First up, for patients with complex cardiovascular or hemodynamically unstable patients remimazolam has limited impact on respiratory depression, systemic vascular tone, and inotropic, dromotropic, and chronotropic function. Thus, remimazolam may be used for patients undergoing cardiac catheterization, especially cardioversions, and during cardiac surgery and trauma cases in patients with limited cardiopulmonary reserve.

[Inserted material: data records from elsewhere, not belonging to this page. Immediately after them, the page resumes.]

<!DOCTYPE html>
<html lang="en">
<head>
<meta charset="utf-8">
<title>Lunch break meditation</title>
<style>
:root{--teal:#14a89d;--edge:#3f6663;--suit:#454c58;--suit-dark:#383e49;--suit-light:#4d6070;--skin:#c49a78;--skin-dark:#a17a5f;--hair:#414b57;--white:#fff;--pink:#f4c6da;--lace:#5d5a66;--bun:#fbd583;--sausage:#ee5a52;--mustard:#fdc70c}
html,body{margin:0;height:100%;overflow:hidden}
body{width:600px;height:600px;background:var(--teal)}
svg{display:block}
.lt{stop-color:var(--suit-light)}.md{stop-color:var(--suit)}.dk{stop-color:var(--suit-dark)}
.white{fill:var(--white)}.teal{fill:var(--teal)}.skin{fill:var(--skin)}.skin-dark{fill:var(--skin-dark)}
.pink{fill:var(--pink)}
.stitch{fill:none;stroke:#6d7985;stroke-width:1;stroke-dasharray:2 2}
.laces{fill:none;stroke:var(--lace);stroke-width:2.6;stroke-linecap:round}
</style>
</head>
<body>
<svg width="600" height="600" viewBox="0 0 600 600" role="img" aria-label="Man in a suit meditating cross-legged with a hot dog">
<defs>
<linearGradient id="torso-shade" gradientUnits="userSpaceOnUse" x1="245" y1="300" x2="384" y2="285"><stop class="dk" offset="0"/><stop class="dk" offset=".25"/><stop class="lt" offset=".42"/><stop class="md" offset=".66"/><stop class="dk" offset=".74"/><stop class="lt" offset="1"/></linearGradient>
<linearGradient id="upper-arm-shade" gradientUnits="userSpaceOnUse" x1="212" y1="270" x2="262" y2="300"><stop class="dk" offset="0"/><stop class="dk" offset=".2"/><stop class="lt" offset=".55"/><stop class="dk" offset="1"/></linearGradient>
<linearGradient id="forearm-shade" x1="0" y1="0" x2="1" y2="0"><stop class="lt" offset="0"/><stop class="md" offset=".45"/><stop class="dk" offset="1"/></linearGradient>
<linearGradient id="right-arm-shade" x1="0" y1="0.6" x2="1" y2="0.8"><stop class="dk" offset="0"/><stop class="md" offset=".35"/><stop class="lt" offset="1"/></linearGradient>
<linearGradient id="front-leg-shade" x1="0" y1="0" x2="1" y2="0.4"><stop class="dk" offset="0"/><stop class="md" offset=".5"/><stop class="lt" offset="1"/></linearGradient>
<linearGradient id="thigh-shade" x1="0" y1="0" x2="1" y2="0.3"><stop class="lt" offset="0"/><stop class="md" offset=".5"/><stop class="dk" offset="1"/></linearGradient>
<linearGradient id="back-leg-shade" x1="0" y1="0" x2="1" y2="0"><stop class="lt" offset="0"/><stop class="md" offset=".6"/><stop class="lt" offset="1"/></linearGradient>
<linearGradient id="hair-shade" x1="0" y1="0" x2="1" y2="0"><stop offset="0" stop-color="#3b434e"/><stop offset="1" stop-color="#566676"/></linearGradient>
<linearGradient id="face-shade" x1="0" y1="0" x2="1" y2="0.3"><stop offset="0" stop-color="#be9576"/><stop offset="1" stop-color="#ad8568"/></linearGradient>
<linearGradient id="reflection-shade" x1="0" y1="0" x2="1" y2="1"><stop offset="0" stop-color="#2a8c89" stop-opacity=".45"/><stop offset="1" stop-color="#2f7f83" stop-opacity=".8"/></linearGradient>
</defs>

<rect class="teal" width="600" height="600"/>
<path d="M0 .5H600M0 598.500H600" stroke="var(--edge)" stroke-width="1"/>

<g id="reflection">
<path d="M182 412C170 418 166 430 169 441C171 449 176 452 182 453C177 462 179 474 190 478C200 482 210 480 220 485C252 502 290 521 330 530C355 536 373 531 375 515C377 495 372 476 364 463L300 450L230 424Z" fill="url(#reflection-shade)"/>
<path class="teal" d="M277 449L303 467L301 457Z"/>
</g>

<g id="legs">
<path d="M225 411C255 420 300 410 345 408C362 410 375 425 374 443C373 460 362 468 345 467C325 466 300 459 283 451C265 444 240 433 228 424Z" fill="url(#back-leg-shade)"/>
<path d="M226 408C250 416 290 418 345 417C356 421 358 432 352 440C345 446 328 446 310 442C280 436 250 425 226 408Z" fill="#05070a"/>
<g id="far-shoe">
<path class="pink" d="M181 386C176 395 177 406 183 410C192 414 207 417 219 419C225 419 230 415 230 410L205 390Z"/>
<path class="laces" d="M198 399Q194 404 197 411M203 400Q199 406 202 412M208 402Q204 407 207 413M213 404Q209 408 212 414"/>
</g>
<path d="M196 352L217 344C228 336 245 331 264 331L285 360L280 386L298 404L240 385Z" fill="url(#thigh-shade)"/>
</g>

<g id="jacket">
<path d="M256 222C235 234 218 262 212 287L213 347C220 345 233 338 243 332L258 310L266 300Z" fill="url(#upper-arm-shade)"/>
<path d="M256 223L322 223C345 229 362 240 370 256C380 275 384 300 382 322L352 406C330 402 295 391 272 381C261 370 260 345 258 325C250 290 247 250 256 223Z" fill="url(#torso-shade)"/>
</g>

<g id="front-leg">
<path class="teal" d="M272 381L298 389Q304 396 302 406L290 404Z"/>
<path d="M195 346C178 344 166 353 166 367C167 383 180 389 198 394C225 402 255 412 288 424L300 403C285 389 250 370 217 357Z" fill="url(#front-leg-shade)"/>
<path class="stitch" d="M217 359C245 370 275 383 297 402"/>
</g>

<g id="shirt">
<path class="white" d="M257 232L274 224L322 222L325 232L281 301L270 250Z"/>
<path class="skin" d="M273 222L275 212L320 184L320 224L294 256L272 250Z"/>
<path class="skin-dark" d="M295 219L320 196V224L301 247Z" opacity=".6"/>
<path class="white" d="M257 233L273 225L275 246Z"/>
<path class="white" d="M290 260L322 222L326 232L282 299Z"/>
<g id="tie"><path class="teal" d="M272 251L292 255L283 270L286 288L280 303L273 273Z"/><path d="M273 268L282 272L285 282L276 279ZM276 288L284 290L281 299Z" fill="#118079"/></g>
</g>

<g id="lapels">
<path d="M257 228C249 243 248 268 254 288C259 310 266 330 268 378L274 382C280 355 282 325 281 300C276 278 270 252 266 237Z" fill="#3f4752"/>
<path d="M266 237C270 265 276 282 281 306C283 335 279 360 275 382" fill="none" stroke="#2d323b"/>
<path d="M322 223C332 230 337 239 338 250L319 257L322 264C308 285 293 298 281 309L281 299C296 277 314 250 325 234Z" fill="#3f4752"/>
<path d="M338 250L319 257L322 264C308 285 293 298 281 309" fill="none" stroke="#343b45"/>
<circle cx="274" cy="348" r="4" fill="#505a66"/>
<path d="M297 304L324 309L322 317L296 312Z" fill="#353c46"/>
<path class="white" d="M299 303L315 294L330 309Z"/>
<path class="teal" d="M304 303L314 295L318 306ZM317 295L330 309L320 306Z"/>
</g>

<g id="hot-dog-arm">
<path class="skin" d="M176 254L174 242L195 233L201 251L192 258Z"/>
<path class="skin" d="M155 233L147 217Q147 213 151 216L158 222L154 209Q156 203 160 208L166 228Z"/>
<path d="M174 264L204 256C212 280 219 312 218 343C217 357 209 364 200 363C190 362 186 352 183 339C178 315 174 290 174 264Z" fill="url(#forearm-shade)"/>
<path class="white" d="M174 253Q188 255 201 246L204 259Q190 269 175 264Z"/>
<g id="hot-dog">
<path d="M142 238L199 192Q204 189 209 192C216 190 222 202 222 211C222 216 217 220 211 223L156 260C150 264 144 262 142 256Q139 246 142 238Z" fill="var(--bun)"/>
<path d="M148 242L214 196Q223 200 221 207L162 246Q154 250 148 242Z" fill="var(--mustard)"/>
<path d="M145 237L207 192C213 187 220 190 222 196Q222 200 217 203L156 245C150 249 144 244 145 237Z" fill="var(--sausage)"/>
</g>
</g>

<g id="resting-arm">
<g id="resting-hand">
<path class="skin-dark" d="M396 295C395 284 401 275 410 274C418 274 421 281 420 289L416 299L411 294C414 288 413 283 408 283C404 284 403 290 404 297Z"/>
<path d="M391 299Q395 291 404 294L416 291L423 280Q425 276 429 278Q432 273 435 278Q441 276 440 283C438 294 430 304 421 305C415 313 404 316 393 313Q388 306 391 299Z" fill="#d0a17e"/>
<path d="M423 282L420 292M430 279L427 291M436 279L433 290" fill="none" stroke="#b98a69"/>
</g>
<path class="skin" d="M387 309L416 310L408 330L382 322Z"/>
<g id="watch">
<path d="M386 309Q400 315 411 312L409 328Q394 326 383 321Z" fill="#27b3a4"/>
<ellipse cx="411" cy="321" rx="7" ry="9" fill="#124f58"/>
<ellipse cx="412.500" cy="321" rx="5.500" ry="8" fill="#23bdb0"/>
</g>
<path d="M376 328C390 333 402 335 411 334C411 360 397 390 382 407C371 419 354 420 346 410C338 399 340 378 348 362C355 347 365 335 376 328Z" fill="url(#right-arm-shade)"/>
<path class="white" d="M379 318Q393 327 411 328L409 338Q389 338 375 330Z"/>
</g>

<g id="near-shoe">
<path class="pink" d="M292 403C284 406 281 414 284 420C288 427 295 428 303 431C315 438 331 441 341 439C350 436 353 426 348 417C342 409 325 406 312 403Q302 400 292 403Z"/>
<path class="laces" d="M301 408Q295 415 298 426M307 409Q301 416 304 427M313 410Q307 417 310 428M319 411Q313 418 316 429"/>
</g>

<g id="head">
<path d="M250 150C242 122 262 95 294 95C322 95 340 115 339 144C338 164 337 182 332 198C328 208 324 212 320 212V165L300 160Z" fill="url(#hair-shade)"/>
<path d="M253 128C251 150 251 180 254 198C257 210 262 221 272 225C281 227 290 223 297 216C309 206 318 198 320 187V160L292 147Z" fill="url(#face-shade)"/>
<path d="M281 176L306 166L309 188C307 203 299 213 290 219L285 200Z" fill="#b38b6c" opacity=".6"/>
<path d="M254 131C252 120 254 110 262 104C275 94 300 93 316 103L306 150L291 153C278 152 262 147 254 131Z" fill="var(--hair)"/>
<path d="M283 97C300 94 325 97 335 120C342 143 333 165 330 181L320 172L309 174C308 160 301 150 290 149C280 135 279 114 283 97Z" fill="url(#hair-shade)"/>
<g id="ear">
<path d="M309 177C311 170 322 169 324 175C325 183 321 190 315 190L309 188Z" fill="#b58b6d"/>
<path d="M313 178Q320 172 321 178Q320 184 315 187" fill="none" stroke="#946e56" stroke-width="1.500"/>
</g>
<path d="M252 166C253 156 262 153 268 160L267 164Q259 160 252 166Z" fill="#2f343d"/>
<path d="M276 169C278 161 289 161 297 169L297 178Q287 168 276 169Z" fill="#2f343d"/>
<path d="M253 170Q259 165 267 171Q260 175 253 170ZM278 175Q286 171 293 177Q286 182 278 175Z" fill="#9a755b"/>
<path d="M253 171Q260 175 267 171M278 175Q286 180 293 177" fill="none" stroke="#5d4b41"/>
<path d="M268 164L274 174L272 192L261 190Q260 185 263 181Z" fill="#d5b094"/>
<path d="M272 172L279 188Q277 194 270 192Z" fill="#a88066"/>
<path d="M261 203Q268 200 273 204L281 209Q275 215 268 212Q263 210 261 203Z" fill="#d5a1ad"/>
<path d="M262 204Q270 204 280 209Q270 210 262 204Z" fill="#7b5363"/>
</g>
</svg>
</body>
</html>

Second, remimazolam may be used for non-operating room anesthesia or NORA procedures. Remimazolam may be used for patients undergoing GI and Pulmonary Endoscopic Procedures. Studies have revealed a comparable efficacy for procedural sedation with less hemodynamic variability, painless IV injection, decreased postoperative nausea and vomiting, and a rapid return to baseline neurological function. Wow, that all sounds great! For patients undergoing interventional radiology procedures, remimazolam may be used to provide sedation, amnesia, and anxiolysis. The new medication may have a big impact in this space since these patients may be sicker with multiple comorbidities, require deeper levels of sedation, and are too unstable to open surgical procedures and these procedures often have limited, intermittent periods of stimulation. Patients, such as those with claustrophobia, musculoskeletal discomfort, and tremors, who need sedation when undergoing magnetic resonance imaging may benefit from remimazolam administration. Remimazolam may also be used with dexmedetomidine to provide monitored anesthesia care for MRI. Here are some good examples, patients with central spinal cord stenosis may be safely sedated with intermittent remimazolam boluses to obtain the imaging with intermittent neurological exams to monitor for permanent spinal cord ischemia. Small doses may be given to patients for anxiolysis while maintaining a patent airway to complete a brain MRI. The authors point out that the Mayo Clinic does not formally have nurses performing sedation with remimazolam.
Finally, there appears to be a role during neurosurgical procedures since it provides rapid amnestic sedation and anxiolysis which may be quickly followed by a meaningful neurologic exam. The authors report using this medication for awake craniotomies during pin placement, local anesthetic administration, urethral catheter placement, and surgical incision.
The authors’ experience with remimazolam is that it will likely have a big impact on a variety of clinical situations given the attractive pharmacokinetics, relative respiratory and hemodynamic safety profile, and rapid reversal with likely expansion into nurse sedation practice as well as outpatient and ambulatory settings going forward. The authors leave us with this call to action:
“Anesthesia professionals have a unique opportunity to identify patient safety practice guidelines, clinical guardrails, and safety algorithms for remimazolam. More large patient cohort safety data are forthcoming to truly delineate its safety profile compared to the other commonly used sedatives in the anesthesia professionals’ arsenal.”
We are looking forward to learning more about remimazolam going forward and it will be exciting to see if this is the next practice-changing medication. If you are using remimazolam at your institution and in your clinical practice, let us know by tagging us on twitter @APSF.org. We want to hear from you and your experience.
If you have any questions or comments from today’s show, please email us at [email protected]. Please keep in mind that the information in this show is provided for informational purposes only and does not constitute medical or legal advice. We hope that you will visit APSF.org for detailed information and check out the show notes for links to all the topics we discussed today. We’ll be back next week to talk about an all-new article from the October 2023 APSF Newsletter.
Until next time, stay vigilant so that no one shall be harmed by anesthesia care.
© 2023, The Anesthesia Patient Safety Foundation